When I am home, I will sort out my photos to share with you. But for now, I am sipping a gin and tonic, contemplating some crochet, and thinking about all the delights yet to come.

A Postcard From Aldeburgh

So, here we are in Aldeburgh. My soul settles here. We started off early and arrived by 10:00am. It was glorious, my favourite kind of weather. Warm enough that you don’t feel chilled, but just enough edge to the wind to find a cardigan comfortable rather than needful. A good gusting wind coming straight off the sea, choppy waves, and brooding clouds which suddenly part to allow the sunshine to beam through.

There are so many little things to pin down on the page and save to think on later.
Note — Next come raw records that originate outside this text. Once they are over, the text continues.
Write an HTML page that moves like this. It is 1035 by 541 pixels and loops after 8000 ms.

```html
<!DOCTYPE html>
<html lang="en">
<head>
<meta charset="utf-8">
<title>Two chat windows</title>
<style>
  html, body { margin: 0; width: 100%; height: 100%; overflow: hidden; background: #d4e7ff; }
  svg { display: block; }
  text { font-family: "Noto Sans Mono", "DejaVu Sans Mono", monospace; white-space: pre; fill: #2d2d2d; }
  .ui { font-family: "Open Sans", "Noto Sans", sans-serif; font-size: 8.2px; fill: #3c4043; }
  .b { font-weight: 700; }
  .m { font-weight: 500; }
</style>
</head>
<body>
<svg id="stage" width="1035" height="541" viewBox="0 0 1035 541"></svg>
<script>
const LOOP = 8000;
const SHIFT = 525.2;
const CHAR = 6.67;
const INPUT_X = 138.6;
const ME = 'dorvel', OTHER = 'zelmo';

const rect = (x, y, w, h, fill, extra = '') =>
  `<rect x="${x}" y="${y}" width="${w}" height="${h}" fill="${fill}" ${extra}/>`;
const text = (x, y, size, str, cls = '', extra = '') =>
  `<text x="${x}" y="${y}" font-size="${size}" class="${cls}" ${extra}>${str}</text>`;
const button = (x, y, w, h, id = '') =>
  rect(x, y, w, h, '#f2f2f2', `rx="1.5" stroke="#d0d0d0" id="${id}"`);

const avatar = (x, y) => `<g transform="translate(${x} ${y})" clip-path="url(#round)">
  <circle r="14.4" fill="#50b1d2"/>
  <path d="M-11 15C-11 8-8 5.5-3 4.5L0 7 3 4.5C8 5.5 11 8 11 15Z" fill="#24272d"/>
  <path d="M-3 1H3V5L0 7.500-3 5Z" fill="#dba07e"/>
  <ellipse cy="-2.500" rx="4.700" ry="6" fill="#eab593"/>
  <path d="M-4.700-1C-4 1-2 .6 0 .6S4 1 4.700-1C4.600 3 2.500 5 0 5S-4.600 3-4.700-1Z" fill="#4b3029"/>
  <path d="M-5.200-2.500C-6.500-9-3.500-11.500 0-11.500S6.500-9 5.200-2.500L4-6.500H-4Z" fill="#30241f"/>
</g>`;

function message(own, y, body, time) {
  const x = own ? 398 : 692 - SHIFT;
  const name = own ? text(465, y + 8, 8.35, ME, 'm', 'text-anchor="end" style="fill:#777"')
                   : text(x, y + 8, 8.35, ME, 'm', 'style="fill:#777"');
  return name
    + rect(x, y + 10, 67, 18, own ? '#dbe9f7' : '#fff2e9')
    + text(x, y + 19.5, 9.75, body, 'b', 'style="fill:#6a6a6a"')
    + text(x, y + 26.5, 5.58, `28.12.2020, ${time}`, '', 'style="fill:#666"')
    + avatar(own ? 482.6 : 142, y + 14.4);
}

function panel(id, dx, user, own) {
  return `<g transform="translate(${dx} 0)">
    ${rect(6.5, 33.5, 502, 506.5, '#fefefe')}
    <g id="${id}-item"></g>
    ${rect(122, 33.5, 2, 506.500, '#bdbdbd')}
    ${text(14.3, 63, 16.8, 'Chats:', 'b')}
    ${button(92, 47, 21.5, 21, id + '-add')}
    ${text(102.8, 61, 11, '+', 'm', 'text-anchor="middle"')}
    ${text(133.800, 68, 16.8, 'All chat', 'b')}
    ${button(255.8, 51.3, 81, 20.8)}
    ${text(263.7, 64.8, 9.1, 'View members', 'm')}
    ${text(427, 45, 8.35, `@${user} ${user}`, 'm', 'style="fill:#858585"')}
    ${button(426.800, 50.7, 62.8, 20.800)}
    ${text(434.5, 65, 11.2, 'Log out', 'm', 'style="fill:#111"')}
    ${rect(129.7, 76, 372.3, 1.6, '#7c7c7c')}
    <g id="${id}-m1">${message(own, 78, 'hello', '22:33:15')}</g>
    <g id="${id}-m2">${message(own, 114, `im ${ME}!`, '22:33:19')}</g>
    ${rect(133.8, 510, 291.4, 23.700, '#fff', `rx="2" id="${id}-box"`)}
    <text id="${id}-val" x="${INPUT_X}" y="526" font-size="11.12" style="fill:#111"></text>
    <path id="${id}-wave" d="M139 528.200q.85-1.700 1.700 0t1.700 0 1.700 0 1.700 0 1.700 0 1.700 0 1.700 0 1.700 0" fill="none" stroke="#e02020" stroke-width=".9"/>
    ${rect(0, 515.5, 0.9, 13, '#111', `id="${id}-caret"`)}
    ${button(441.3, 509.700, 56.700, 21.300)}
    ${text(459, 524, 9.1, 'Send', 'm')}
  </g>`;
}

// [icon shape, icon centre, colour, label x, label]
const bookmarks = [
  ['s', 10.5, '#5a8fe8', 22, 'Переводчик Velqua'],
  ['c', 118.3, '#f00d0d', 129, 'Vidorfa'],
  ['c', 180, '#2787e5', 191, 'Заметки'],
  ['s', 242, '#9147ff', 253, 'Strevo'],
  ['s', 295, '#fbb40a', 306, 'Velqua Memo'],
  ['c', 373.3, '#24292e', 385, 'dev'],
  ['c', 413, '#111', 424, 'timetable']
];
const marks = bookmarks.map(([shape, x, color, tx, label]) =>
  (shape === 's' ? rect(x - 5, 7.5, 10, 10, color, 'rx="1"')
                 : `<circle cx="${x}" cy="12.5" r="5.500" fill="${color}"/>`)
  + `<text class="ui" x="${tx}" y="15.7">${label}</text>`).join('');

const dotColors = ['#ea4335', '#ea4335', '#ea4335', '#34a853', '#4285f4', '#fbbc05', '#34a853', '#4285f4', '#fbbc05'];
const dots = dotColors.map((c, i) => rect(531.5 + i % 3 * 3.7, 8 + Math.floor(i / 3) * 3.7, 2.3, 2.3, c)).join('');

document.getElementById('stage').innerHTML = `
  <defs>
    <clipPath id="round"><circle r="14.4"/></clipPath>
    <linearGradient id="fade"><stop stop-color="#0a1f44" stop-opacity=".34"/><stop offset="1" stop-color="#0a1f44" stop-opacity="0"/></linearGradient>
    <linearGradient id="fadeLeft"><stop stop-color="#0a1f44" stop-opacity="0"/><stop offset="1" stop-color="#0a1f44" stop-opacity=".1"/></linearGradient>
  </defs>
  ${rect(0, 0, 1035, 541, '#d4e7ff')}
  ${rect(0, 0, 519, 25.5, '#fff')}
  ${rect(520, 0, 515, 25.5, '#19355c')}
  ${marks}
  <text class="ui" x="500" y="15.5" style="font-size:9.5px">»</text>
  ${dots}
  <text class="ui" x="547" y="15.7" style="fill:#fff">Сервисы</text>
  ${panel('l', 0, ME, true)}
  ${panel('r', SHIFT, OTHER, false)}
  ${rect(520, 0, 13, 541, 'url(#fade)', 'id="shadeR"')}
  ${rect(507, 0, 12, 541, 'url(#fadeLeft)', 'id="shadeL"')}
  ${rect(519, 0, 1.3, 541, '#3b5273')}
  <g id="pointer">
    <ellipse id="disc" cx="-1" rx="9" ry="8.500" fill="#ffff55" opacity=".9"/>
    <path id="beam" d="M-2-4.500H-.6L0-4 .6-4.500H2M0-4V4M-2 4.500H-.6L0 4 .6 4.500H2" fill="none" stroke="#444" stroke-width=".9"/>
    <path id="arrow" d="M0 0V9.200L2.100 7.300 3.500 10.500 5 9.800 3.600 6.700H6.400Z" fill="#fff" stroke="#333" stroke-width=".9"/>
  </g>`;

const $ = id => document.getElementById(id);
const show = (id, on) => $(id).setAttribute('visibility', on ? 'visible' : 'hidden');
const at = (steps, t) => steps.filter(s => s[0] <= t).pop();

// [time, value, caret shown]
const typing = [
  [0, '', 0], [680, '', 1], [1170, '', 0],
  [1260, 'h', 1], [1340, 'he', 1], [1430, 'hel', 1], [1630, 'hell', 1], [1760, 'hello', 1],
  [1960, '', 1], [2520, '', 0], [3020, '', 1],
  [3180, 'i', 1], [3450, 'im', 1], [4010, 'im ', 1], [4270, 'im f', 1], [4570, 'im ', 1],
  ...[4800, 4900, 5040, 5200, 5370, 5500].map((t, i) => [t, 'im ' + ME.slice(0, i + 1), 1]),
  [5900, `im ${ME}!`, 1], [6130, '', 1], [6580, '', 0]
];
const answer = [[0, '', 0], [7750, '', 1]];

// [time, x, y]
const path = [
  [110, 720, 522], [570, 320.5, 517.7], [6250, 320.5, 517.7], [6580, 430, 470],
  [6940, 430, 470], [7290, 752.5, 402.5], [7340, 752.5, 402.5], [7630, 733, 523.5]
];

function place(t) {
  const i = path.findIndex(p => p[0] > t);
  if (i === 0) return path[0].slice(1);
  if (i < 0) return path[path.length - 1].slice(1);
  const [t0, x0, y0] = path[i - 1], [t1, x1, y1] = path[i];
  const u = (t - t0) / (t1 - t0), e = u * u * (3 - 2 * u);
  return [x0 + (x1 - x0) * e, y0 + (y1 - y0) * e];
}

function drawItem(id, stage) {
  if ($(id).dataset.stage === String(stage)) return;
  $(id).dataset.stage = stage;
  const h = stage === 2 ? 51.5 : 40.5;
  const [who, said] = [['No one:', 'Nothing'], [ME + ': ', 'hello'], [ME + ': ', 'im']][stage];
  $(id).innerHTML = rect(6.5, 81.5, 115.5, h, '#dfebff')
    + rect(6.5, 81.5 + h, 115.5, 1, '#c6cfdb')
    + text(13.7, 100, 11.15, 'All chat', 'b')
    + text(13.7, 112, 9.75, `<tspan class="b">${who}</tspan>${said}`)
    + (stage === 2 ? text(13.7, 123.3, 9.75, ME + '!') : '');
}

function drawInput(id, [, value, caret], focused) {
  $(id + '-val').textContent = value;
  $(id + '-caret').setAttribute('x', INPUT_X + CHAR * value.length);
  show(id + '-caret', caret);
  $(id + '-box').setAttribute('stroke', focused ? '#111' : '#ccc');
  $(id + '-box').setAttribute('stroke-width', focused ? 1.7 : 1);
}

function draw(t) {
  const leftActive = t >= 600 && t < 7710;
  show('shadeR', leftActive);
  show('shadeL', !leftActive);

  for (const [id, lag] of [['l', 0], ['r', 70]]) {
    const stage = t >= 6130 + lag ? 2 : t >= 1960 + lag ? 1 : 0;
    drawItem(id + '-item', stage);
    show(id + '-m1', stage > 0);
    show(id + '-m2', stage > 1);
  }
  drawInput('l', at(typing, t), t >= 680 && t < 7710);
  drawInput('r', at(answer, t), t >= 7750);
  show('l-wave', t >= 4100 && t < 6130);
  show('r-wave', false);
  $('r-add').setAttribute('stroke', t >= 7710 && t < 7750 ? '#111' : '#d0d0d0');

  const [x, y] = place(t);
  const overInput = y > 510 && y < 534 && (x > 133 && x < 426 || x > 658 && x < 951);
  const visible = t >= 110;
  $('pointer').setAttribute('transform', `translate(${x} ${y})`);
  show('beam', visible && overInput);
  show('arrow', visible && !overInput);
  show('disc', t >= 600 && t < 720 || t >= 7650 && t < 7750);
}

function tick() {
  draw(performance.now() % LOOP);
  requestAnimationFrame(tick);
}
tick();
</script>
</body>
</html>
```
The hollyhocks growing on the edge between the path and the pebbles beach. The different coloured houses, the latticework gates, the chimneys and windows. Oh, it is beautiful here. It is at once restful on the eye because it is beautiful, and stimulating as there is so much to see.

We walked on the pebbley beach today, and were first in the queue when the Icecream shop opened. Jessica’s eyes sparkled at the sight if so many to choose from. Then I had a solo walk up to the bookshop, as I wanted white acrylic paint and a fine paintbrush (although a bookshop, it has a good small section for art materials). 

They put my purchases in a paper bag, which for some reason made me think of my Gran. Then I went and found Carl and Jessica, and sat painting pebbles on the beach. Jessica chose them, and I painted them. I did stones with letters spelling out (at her request) ‘jessica’ ‘mummy’ and ‘daddy’ and then I did a myriad of feathers, flowers, spots, striped and doodles.

I laid them all out, and took some photos. Jessica chose one to bring back home, and we left the others there as treasure for whoever might find them. Perhaps the sea got there first, or perhaps someone else found them and took one home.

On the walk back to the cottage, we saw Robert Peston…twice! Then fish and chips at home, and cups of tea. I sat in an armchair in the window crocheting a pair of bunny slippers for my niece. My eyelids heavy, I assumed we must have burned the midnight oil…but it was hardly half past ten.

So just time to send this postcard of sorts, and wish you all a good night,